Take each line of the entries below that contains "manager" and copy it.

☆ ☆ ☆

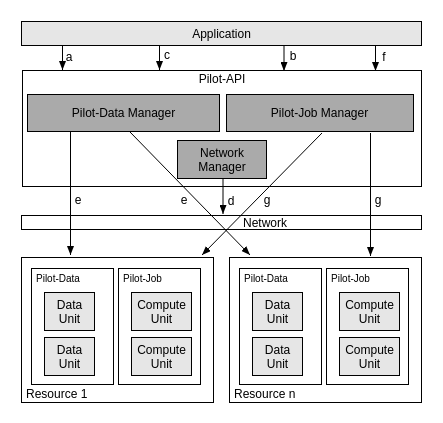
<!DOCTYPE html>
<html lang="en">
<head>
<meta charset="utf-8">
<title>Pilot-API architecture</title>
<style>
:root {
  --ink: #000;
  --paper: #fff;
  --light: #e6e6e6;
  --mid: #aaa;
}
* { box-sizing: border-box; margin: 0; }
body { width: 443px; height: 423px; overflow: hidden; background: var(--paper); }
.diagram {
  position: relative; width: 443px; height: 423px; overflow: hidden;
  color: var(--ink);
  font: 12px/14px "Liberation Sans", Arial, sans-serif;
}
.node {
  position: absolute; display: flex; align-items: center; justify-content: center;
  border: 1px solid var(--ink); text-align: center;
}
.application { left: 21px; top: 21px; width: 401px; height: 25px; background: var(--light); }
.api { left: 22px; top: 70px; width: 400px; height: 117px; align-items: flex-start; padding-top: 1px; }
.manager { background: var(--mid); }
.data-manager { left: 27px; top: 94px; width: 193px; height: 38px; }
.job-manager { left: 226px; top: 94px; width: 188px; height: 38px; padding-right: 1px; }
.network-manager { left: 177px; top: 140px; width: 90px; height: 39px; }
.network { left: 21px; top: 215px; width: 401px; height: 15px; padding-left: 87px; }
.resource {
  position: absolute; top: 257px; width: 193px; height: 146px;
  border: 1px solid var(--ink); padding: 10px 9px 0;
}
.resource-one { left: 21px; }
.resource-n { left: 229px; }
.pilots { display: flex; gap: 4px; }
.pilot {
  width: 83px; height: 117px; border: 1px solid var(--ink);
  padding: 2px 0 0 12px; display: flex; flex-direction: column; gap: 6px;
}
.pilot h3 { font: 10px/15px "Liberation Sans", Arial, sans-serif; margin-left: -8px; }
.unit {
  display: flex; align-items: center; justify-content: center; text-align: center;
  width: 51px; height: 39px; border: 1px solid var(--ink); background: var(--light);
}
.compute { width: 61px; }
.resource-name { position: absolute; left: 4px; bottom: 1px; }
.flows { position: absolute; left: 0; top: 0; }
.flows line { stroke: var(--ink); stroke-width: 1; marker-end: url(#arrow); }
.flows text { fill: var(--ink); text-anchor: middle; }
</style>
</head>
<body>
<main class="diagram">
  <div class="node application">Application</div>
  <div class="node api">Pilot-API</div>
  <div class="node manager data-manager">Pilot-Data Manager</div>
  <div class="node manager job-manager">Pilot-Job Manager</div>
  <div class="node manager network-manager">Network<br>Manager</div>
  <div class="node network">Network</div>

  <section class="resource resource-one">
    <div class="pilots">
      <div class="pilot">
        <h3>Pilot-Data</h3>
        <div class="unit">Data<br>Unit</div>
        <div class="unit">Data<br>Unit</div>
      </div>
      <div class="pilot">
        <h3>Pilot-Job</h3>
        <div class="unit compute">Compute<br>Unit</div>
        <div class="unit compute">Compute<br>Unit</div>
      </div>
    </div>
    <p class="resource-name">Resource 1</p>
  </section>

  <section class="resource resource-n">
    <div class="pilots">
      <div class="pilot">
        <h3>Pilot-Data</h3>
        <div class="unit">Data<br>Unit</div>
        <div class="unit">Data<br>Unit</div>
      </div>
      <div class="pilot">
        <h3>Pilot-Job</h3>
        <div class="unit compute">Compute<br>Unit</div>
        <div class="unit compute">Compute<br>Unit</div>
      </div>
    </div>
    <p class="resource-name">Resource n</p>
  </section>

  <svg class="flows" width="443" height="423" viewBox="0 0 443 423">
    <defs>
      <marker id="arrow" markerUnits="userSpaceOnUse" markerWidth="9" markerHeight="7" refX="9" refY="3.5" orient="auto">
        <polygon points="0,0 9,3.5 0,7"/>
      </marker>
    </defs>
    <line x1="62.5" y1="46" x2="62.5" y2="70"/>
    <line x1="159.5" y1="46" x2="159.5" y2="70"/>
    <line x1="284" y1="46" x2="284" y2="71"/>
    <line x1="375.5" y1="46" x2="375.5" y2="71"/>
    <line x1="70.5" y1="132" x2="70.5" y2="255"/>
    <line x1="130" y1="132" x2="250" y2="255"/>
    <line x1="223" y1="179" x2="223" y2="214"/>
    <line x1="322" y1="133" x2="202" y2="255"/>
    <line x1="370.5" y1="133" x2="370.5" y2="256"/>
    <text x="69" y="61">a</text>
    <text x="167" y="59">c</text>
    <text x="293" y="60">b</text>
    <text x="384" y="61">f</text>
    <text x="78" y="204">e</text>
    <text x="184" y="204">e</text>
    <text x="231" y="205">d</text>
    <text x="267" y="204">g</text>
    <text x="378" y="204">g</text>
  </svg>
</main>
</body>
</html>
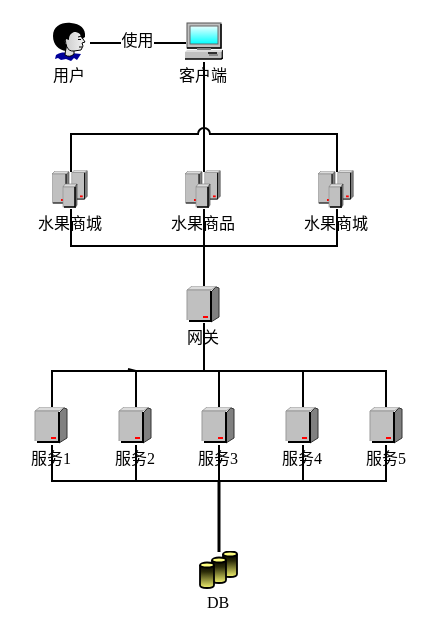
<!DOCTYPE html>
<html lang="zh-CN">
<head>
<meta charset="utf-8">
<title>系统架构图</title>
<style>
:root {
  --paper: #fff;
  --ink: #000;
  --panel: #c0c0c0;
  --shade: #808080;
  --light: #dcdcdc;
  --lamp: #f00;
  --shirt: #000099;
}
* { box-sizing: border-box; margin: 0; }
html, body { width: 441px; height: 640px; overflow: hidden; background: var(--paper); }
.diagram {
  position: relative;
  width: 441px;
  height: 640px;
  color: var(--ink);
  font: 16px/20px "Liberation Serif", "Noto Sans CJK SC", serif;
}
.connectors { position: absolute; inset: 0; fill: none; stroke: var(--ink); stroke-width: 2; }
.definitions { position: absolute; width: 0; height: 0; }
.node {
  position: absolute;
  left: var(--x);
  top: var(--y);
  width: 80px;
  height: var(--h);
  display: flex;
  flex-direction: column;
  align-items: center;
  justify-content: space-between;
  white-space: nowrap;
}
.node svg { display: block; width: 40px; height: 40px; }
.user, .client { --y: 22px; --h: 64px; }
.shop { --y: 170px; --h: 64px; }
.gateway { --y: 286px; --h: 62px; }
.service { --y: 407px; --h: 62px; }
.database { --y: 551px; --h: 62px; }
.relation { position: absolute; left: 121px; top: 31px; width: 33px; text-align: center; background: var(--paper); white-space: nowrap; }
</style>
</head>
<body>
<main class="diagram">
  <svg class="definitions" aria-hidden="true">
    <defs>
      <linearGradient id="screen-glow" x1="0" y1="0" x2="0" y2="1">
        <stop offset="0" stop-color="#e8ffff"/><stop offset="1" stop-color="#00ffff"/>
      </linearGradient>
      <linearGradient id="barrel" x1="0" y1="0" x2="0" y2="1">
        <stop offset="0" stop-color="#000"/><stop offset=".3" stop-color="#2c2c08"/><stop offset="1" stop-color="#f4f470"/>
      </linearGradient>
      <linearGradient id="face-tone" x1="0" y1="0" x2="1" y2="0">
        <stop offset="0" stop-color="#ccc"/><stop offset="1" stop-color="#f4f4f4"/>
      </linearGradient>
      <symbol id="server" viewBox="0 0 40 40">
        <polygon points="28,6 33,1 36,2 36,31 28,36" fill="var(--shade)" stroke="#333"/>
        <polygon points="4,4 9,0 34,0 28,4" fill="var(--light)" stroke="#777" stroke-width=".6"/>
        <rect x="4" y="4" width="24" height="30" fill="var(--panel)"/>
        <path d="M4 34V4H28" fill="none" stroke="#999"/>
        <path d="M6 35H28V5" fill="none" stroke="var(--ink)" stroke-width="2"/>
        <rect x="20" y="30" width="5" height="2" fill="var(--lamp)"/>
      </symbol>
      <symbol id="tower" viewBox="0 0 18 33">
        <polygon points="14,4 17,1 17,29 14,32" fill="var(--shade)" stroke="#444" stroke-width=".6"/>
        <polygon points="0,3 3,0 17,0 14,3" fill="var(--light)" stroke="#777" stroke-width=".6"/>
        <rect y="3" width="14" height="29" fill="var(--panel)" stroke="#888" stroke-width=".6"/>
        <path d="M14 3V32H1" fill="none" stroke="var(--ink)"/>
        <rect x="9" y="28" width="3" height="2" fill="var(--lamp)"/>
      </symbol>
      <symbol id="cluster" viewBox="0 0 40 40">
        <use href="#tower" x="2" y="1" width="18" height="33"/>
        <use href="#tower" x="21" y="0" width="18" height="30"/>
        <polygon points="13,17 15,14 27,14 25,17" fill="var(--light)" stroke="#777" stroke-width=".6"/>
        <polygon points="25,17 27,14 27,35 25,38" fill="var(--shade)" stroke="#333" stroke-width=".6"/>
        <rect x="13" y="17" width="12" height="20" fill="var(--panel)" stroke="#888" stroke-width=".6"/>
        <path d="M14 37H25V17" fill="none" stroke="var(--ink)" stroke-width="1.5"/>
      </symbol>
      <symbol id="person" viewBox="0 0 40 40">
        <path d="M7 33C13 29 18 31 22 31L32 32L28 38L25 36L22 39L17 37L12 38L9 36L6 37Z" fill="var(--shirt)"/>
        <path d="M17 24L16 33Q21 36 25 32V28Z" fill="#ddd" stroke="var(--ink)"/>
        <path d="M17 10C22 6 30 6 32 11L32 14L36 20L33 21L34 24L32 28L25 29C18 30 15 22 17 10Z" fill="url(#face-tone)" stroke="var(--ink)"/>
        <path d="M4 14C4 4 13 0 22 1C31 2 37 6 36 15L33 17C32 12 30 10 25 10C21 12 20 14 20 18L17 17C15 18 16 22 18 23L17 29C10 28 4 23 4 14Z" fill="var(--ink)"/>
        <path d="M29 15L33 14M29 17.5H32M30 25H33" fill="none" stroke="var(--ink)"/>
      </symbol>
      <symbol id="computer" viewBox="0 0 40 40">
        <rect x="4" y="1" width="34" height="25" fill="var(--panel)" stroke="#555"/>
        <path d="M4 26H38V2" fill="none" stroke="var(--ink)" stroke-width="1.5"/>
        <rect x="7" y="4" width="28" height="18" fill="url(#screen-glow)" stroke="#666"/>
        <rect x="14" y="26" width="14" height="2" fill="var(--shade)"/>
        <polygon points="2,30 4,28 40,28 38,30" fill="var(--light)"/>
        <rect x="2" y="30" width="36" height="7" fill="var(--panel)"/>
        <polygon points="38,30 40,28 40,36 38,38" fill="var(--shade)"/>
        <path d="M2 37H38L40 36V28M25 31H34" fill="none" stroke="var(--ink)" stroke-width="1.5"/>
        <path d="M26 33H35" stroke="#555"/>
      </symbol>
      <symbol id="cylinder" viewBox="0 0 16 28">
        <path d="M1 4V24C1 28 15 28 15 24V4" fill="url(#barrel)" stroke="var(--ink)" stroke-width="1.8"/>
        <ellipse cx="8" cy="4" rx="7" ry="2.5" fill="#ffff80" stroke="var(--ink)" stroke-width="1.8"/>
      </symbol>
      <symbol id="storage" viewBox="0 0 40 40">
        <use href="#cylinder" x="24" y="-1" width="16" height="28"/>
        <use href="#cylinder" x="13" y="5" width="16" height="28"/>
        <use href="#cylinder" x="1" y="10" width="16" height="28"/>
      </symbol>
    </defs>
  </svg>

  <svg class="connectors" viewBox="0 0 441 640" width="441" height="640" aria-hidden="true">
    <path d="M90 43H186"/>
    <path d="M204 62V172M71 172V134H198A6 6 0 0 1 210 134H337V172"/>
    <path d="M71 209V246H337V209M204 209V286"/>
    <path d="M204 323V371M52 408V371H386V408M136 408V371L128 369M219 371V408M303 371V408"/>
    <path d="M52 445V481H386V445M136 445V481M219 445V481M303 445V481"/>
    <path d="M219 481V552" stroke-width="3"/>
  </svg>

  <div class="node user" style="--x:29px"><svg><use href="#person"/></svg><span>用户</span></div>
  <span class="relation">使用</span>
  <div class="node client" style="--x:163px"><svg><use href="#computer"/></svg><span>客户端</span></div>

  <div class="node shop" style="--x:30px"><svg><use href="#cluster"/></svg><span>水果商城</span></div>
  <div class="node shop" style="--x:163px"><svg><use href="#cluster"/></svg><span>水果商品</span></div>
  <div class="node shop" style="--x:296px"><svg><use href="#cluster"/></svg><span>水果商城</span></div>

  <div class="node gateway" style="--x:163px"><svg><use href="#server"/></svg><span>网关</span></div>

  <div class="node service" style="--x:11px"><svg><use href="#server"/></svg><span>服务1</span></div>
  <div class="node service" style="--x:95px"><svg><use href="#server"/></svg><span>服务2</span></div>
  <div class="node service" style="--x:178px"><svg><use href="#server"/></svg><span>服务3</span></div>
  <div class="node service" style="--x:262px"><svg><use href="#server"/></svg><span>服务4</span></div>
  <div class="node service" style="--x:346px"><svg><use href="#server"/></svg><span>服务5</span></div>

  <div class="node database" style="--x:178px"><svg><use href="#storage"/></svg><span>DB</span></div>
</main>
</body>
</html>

☆ ☆ ☆

▶ **OUTPUT**:
.manager { background: var(--mid); }
.data-manager { left: 27px; top: 94px; width: 193px; height: 38px; }
.job-manager { left: 226px; top: 94px; width: 188px; height: 38px; padding-right: 1px; }
.network-manager { left: 177px; top: 140px; width: 90px; height: 39px; }
  <div class="node manager data-manager">Pilot-Data Manager</div>
  <div class="node manager job-manager">Pilot-Job Manager</div>
  <div class="node manager network-manager">Network<br>Manager</div>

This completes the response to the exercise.